What is required:
Exactly the lines from the start of the entries through the line with "block; width: 611px;" are required in the output, with no pictures among them.

Source data:
···

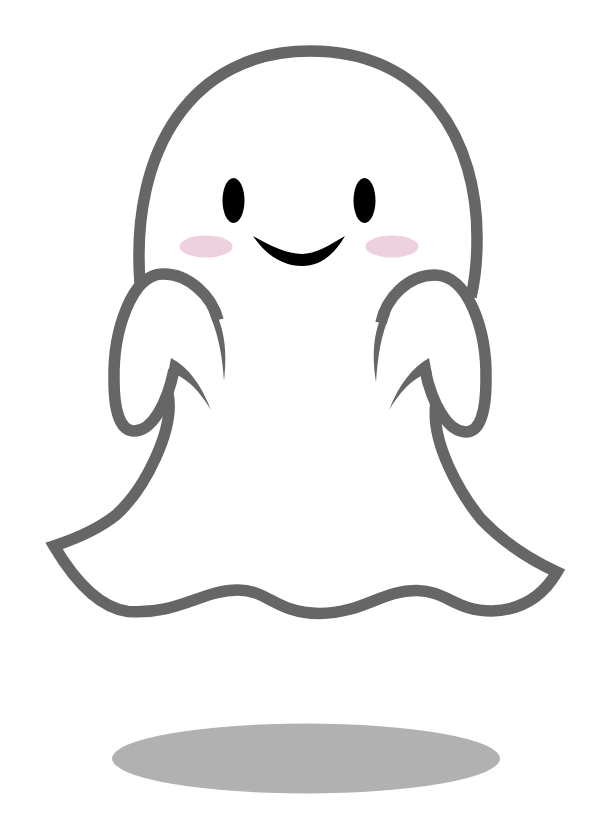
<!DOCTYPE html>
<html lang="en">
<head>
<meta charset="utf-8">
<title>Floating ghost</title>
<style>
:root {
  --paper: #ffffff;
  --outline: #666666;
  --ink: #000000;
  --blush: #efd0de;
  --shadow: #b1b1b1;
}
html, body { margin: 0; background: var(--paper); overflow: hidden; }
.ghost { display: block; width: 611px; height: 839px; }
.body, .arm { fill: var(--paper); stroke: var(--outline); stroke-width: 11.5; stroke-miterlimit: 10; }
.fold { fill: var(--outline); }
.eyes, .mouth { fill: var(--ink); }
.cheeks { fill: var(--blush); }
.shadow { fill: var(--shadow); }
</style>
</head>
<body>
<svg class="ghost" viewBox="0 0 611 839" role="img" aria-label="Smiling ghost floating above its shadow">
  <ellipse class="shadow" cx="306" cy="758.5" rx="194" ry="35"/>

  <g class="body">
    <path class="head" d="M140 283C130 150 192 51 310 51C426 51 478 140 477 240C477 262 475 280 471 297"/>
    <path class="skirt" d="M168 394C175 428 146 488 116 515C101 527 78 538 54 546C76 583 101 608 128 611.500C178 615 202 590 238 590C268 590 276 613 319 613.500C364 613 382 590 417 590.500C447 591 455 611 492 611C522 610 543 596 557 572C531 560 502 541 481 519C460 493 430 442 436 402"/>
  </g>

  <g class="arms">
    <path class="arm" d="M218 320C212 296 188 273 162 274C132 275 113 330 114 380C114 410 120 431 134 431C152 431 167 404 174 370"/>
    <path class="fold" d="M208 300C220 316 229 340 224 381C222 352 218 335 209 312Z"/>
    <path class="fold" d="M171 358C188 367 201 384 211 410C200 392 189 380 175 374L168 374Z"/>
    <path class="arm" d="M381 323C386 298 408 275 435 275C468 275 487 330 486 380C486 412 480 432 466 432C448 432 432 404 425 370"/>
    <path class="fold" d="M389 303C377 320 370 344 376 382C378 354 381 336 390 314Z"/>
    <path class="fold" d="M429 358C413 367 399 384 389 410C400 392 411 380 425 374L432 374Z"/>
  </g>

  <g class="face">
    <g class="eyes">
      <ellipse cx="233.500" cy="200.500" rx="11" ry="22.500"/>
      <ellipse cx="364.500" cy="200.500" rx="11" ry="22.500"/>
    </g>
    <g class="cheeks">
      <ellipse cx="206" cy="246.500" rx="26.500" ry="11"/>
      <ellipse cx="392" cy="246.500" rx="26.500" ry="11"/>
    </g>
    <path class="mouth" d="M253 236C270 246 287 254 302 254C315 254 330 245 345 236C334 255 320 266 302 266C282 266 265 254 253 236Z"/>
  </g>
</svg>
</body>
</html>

···

Exercise result:
<!DOCTYPE html>
<html lang="en">
<head>
<meta charset="utf-8">
<title>Floating ghost</title>
<style>
:root {
  --paper: #ffffff;
  --outline: #666666;
  --ink: #000000;
  --blush: #efd0de;
  --shadow: #b1b1b1;
}
html, body { margin: 0; background: var(--paper); overflow: hidden; }
.ghost { display: block; width: 611px; height: 839px; }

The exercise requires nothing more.